Here's the other thing about Percy Fawcett: I think he was the Forrest Gump of his time. His story is touched on directly or indirectly by a truly staggering number of historic figures including Mark Twain, Charles Darwin, Arthur Conan Doyle, Mary Pickford, Ian Fleming, Winston Churchill, H. Rider Haggard, TE Lawrence, and even Indiana Jones!
As fascinating as every aspect of Fawcett's story is, the real hook is the enduring mystery of Fawcett's last expedition. Over the course of his long career, Fawcett had developed a hypothesis that there was once a great civilization in the depths of the Amazon. An El Dorado-like city that he simply called "Z." This is what he single-mindedly sought at the end of his career. In 1925, accompanied by his son and a friend, Fawcett entered the jungle determined to locate the lost city of Z--and was never heard from again.
He didn't go quietly. Readers around the world waited with bated breath to learn his fate. The story was routinely resurrected for decades. In the eighty-some years since, hundreds have entered the jungle hot on his trail. Many have never returned. Author David Grann is the most recent in a long line of would-be explorers obsessed with this mystery.
And it is Grann's tale that is the second story being told. He's an unlikely adventurer--a not particularly athletic, middle-aged staff writer for The New Yorker. But Grann does get caught up in the course of researching the book. So much so that he leaves his comfortable urban life, his wife, and his infant son to enter the Brazilian jungle. Like so many others, he seeks to find out what truly happened to Fawcett, and/or if there really was a Z. We follow Grann's progress interspersed between the chapters about Fawcett.

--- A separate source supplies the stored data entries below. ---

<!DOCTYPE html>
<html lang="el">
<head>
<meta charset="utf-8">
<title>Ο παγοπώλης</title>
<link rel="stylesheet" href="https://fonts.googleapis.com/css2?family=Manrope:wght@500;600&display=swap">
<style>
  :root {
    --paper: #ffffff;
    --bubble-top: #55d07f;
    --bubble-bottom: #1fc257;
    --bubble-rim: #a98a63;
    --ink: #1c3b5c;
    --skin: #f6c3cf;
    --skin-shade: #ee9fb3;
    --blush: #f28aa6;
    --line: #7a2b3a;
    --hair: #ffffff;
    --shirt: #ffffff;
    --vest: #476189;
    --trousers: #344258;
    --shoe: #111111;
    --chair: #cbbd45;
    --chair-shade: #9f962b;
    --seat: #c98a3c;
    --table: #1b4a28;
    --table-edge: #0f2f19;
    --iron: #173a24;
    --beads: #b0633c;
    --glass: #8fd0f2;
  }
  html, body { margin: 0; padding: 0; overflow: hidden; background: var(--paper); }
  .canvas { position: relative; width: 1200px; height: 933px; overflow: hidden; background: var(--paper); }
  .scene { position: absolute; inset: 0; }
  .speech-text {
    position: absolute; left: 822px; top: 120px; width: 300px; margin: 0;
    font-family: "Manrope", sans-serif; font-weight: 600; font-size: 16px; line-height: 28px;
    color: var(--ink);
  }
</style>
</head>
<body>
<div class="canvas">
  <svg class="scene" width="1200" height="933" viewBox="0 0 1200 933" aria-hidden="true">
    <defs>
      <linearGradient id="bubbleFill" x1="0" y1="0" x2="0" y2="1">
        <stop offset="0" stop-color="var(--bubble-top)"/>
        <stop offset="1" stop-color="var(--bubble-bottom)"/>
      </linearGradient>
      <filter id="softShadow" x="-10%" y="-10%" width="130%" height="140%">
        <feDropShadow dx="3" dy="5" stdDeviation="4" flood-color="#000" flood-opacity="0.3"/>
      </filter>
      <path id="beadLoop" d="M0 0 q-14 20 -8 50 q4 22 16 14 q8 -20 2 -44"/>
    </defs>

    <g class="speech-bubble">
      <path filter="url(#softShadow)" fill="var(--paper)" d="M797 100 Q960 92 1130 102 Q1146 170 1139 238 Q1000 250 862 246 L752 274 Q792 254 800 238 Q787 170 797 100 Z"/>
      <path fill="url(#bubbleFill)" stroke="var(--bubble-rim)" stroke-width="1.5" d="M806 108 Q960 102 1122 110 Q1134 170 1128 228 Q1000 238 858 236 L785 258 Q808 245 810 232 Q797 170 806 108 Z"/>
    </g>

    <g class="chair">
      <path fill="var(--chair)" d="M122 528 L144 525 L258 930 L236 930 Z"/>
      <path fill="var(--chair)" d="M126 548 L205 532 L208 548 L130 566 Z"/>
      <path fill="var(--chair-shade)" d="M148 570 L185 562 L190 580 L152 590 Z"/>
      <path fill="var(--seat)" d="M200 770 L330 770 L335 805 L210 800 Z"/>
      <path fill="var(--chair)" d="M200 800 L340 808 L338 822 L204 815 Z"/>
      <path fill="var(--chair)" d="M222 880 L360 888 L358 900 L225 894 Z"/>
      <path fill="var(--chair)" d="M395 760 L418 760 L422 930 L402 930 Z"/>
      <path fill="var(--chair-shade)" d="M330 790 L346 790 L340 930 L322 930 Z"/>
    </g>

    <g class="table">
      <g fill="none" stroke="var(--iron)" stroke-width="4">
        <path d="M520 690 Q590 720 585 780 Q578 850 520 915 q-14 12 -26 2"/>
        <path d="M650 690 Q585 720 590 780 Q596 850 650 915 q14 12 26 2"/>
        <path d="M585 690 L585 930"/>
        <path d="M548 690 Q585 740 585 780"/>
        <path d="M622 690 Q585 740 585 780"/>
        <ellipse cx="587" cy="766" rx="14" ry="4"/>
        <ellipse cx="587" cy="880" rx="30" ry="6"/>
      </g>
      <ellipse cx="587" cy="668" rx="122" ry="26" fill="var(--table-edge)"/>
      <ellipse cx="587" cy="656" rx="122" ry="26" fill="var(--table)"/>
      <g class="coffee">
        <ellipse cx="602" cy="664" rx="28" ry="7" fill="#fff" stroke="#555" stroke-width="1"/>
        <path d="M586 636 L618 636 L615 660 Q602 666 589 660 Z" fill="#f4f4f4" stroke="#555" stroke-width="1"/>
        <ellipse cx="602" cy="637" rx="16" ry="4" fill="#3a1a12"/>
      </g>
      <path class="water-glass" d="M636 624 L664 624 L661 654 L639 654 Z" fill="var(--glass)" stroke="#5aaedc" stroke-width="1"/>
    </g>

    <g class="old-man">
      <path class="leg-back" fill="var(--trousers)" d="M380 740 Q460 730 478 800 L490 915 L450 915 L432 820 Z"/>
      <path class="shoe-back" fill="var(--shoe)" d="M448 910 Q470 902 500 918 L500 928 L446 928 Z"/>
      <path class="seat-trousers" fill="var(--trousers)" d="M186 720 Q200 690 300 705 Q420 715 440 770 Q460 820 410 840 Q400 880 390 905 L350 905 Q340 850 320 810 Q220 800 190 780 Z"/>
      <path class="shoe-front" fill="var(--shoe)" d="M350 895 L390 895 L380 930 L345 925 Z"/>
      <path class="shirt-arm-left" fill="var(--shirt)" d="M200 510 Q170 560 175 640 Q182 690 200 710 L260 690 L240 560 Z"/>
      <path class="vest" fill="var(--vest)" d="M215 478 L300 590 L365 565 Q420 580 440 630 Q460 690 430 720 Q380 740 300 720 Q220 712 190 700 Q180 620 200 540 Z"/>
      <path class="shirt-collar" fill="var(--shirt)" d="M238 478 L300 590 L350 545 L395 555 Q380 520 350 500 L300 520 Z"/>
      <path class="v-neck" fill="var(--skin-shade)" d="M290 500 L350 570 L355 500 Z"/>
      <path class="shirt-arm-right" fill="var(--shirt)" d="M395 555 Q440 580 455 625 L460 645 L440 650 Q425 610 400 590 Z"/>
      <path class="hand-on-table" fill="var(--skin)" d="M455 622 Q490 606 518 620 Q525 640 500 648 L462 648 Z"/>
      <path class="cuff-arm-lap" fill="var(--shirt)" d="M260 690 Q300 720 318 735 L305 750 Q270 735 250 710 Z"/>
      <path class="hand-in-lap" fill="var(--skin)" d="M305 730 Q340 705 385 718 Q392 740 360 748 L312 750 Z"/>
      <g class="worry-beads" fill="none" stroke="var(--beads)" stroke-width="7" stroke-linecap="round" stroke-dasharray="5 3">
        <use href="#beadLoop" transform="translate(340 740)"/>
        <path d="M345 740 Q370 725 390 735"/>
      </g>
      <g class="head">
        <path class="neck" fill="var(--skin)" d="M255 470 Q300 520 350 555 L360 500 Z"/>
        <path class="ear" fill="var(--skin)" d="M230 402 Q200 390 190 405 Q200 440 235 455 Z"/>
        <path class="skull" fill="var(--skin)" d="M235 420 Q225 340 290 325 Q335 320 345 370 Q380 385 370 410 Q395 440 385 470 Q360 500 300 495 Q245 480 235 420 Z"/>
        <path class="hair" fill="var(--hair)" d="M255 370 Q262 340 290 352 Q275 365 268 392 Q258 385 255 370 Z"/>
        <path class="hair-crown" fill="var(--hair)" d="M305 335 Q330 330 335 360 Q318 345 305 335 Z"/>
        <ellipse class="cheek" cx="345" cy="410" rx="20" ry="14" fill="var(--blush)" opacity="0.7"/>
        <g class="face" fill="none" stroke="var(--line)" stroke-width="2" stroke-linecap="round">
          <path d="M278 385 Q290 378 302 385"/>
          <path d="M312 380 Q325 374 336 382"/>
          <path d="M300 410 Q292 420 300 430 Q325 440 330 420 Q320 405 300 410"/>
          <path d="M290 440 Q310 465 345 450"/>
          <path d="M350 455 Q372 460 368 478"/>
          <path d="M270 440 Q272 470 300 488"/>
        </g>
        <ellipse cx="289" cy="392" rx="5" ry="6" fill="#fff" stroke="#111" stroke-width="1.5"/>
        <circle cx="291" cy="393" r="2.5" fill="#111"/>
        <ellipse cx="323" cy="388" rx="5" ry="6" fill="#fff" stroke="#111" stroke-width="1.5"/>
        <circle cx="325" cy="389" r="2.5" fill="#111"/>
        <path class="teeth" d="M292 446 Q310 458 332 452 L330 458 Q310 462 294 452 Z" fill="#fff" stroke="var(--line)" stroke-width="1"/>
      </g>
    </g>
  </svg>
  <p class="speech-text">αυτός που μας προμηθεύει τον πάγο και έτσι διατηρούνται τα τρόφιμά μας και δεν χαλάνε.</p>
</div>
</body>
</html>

One of the most shocking aspects of Grann's expedition is just how much the Amazon has changed since Fawcett's day. Grann doesn't dwell overly on the ecological ramifications, but the juxtaposition is disturbing.
Time and time again I had to restrain myself from turning to the back of the book to see how it ends. I was as caught up in the outcome as I have been with any novel in recent memory. Success was so unlikely; I just couldn't imagine how Grann's quest would end. And I'm certainly not going to tell you. Go read this book! Run! Now!
On of the flaws in the obsessive, leave-no-stone unturned approach to non-fiction mysteries is that after the umpteenth false sighting of or conjecture about the missing person, the stones are really not that interesting anymore.
Grann also is a little fast-and-loose. He consistently refers to Fawcett as a "Victorian explorer", when in fact Fawcett's first expedition wasn't until 5 years after Queen Victoria's death. A nit to some, but why not try harder? His style is chatty and adjective-heavy ("cold January day" is like saying "yellow canary") and adds a lot of details that may, or may not, be true, in describing every scene. And why throw in Charles Dickens' impressions of *his* ship's cabin when it was written 100 years before Fawcett's trip? For that metter, the bibliography is padded with Dickens, Arthur Conan Doyle, and even Hobbes' "Leviathan", but is missing two of the best books about Fawcett, Harold T. Wikins' "Mysteries of Ancient South America" and "Secret Cities of Old South America". Also missing: MAPS! How can you write a book about an Amazonian expedition and not include a SINGLE map? Photos would have been nice, too.
I've been interested in Fawcett for many years, so maybe I'm overly critical. It's still a good book, easy to read and a terrific introduction to this fascinating personality. I just wish it had a lot less Grann to it.